In the entries below, find each line bearing the string "clipPath" and copy it.

(Stored data)

◇ ◇ ◇ ◇

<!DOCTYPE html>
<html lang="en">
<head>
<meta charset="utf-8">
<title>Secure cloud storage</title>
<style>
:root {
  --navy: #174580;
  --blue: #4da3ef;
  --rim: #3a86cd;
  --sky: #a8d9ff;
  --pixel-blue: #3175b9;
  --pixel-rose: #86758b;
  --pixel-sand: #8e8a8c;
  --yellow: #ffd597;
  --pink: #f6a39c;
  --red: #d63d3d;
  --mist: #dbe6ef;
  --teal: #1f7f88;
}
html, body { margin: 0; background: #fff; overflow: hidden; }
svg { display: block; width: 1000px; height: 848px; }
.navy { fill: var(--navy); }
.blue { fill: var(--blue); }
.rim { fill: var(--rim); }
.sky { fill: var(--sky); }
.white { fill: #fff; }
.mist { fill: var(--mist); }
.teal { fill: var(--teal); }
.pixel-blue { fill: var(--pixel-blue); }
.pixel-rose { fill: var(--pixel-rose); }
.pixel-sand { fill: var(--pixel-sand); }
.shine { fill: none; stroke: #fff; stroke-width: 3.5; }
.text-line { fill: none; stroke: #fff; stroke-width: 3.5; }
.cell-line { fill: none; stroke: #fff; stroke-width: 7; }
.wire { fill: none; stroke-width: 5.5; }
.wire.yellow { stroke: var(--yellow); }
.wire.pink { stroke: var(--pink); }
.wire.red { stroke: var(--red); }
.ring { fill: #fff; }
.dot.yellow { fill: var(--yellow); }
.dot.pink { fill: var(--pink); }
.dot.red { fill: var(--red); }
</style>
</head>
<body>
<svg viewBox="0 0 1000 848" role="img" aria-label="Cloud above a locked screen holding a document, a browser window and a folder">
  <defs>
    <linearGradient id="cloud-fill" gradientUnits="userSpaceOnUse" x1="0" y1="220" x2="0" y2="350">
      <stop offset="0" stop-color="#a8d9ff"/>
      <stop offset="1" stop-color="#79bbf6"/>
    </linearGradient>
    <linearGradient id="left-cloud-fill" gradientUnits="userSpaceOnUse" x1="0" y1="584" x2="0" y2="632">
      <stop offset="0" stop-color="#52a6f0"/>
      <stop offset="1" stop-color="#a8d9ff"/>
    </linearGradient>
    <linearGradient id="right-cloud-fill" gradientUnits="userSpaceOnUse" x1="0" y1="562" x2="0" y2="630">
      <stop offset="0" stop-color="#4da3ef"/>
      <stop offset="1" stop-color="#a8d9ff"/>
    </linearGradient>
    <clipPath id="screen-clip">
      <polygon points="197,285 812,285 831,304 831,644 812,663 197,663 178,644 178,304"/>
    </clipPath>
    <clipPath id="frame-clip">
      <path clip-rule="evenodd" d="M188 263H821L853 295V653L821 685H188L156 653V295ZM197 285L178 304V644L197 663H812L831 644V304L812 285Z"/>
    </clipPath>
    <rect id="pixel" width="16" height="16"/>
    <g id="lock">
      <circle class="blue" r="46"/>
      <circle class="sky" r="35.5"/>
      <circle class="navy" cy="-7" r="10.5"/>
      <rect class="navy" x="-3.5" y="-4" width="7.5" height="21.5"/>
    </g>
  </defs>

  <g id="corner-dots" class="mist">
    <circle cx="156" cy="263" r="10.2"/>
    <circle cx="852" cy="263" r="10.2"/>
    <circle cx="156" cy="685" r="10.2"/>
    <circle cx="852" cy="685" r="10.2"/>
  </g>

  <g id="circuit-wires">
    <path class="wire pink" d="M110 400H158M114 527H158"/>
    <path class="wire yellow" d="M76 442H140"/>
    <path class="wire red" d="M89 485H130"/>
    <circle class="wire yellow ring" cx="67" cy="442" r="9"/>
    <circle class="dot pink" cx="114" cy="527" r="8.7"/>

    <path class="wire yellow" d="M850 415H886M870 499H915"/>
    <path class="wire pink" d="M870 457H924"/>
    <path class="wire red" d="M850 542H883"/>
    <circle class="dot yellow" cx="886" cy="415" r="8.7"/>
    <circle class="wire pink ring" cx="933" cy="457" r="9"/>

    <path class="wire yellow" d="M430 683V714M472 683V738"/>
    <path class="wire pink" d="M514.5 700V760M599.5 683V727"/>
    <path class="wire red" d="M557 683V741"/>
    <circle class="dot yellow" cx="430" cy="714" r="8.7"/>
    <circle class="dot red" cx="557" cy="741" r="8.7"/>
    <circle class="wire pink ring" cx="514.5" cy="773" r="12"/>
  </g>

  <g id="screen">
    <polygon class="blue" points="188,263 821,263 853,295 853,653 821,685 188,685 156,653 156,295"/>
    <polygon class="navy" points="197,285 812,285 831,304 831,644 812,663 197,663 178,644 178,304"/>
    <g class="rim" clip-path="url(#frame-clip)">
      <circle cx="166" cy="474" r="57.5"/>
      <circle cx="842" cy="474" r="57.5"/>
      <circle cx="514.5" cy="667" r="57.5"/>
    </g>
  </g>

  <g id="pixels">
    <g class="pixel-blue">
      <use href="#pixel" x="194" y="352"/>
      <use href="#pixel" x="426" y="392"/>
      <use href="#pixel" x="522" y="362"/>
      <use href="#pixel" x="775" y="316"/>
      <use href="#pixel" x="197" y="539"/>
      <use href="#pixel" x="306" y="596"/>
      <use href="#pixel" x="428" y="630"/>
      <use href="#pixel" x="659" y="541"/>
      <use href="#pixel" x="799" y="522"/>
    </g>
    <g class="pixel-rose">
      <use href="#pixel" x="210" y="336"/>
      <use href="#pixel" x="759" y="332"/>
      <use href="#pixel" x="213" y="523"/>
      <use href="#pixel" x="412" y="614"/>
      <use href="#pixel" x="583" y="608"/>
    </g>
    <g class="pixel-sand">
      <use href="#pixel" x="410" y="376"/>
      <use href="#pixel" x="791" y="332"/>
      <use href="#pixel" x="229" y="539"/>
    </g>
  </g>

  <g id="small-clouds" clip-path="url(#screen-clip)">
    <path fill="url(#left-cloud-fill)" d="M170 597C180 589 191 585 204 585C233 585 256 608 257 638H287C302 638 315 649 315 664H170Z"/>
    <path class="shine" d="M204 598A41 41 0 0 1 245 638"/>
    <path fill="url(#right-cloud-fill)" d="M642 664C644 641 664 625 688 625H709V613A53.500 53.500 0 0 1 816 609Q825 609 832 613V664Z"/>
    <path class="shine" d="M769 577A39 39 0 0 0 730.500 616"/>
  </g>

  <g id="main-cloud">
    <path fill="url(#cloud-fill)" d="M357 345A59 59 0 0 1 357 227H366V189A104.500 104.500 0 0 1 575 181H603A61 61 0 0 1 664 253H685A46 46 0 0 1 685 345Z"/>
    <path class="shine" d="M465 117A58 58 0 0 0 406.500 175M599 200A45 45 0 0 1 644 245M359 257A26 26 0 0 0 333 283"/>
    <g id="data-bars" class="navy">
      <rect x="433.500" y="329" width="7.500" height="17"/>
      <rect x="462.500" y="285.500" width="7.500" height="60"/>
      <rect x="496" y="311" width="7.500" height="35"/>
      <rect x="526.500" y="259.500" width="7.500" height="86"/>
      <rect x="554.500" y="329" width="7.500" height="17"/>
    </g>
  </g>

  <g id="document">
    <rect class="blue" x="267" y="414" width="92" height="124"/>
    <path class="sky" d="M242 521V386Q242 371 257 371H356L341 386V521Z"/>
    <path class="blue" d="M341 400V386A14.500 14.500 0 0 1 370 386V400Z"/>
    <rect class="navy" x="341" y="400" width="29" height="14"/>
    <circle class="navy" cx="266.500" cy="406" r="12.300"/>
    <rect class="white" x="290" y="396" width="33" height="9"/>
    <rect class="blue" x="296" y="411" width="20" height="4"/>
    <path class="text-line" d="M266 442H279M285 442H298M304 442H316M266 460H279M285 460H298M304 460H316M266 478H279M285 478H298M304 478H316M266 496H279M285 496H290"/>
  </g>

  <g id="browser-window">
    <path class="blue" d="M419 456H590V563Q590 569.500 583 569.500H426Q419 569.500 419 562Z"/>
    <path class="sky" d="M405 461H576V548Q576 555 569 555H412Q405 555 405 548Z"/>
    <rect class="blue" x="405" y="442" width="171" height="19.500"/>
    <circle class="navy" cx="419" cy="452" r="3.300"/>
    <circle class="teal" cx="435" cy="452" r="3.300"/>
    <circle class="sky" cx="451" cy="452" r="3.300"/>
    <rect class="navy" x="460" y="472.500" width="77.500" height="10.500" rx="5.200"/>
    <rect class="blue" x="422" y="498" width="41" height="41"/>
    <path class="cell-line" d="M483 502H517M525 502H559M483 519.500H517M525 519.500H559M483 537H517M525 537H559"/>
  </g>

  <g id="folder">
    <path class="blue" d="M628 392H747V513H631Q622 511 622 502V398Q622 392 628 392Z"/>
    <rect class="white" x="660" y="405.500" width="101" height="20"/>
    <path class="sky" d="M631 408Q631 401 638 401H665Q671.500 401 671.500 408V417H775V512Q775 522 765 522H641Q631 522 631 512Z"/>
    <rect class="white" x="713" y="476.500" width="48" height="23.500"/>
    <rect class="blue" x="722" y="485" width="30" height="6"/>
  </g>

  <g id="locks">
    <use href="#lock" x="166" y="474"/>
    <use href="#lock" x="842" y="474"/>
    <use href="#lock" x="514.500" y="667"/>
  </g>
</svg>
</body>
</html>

◇ ◇ ◇ ◇

## Answer box
    <clipPath id="screen-clip">
    </clipPath>
    <clipPath id="frame-clip">
    </clipPath>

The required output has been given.